§ **WHAT YOU NEED TO DO**: Please find every line of the listing below where "return" occurs and copy it.
== SOURCE DATA ==
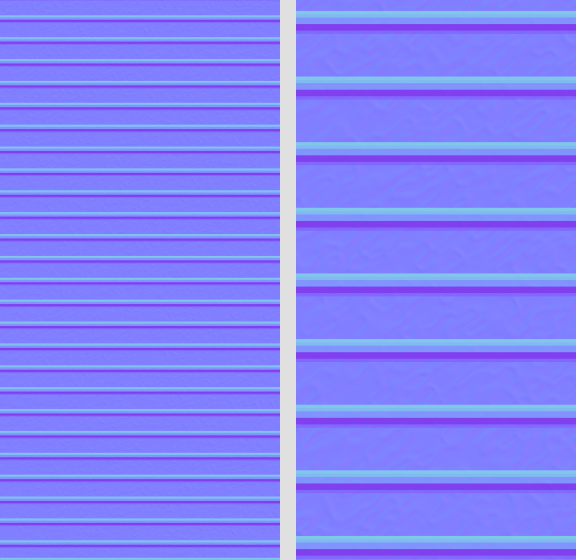
Left, the full canvas; right, a detail of the centre.
This texture map is drawn by a Shadertoy shader. Its source:

```glsl
const float ROWS = 512.0;       // design rows over the canvas height
const float RIB_PERIOD = 20.0;  // rows between ribs
const float FIRST_RIB = 14.0;   // rows from the top edge
const float RIB_COUNT = 25.0;
const float SEAM_RIB = 510.0;   // rib cut by the bottom edge

float hash(vec2 cell) {
    vec3 q = fract(vec3(cell.xyx) * 0.1031);
    q += dot(q, q.yzx + 33.33);
    return fract((q.x + q.y) * q.z);
}

float valueNoise(vec2 p) {
    vec2 cell = floor(p);
    vec2 f = fract(p);
    vec2 u = f * f * (3.0 - 2.0 * f);
    float low = mix(hash(cell), hash(cell + vec2(1, 0)), u.x);
    float high = mix(hash(cell + vec2(0, 1)), hash(cell + vec2(1, 1)), u.x);
    return mix(low, high, u.y);
}

// Share of a pixel of the given size covered by the band from start to end
float coverage(float y, float start, float end, float size) {
    float top = max(start, y - 0.5 * size);
    float bottom = min(end, y + 0.5 * size);
    return clamp((bottom - top) / size, 0.0, 1.0);
}

// Vertical normal across one rib, y in rows below its upper edge
float ribSlope(float y, float size) {
    float slope = 0.56 * coverage(y, 0.0, 1.0, size);
    slope += 0.46 * coverage(y, 1.0, 2.0, size);
    slope += 0.16 * coverage(y, 2.0, 4.0, size);
    slope -= 0.50 * coverage(y, 4.0, 6.0, size);
    slope -= 0.18 * coverage(y, 6.0, 7.0, size);
    return slope;
}

// Short diagonal creases over a fine grain
float wrinkleHeight(vec2 p) {
    vec2 along = vec2(0.82, 0.57);
    vec2 q = vec2(dot(p, along), dot(p, vec2(-along.y, along.x)));
    q += 1.5 * valueNoise(p * 0.23);
    float field = valueNoise(q * vec2(0.17, 0.38));
    float crease = 1.0 - smoothstep(0.0, 0.25, abs(field - 0.5));
    return 0.06 * crease + 0.04 * valueNoise(q * vec2(0.35, 0.7) + 17.0);
}

vec2 wrinkleSlope(vec2 p, float stepSize) {
    float right = wrinkleHeight(p + vec2(stepSize, 0));
    float left = wrinkleHeight(p - vec2(stepSize, 0));
    float up = wrinkleHeight(p + vec2(0, stepSize));
    float down = wrinkleHeight(p - vec2(0, stepSize));
    return vec2(left - right, down - up) / (2.0 * stepSize);
}

void mainImage(out vec4 fragColor, in vec2 fragCoord) {
    float pixelSize = ROWS / iResolution.y;
    vec2 p = fragCoord * pixelSize;
    float depth = ROWS - p.y;

    // Nearest rib, starting a little above its upper edge
    float index = floor((depth - FIRST_RIB + 2.0) / RIB_PERIOD);
    index = clamp(index, 0.0, RIB_COUNT - 1.0);
    float ribY = depth - FIRST_RIB - index * RIB_PERIOD;
    float slope = ribSlope(ribY, pixelSize);

    // Partial rib at the seam and its faint shade at the top
    slope += ribSlope(depth - SEAM_RIB, pixelSize);
    slope -= 0.10 * coverage(depth, 0.0, 1.0, pixelSize);

    // Wrinkles fade on the smooth ribs
    float flatness = 1.0 - 0.8 * smoothstep(0.0, 0.3, abs(slope));
    vec2 tilt = wrinkleSlope(p, 0.7) * flatness;
    tilt += vec2(0.012, slope);

    // Encode the unit normal as colour
    vec3 normal = vec3(tilt, sqrt(max(0.0, 1.0 - dot(tilt, tilt))));
    fragColor = vec4(0.5 + 0.5 * normal, 1.0);
}
```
===
§ **RESPONSE AREA**:
    return fract((q.x + q.y) * q.z);
    return mix(low, high, u.y);
    return clamp((bottom - top) / size, 0.0, 1.0);
    return slope;
    return 0.06 * crease + 0.04 * valueNoise(q * vec2(0.35, 0.7) + 17.0);
    return vec2(left - right, down - up) / (2.0 * stepSize);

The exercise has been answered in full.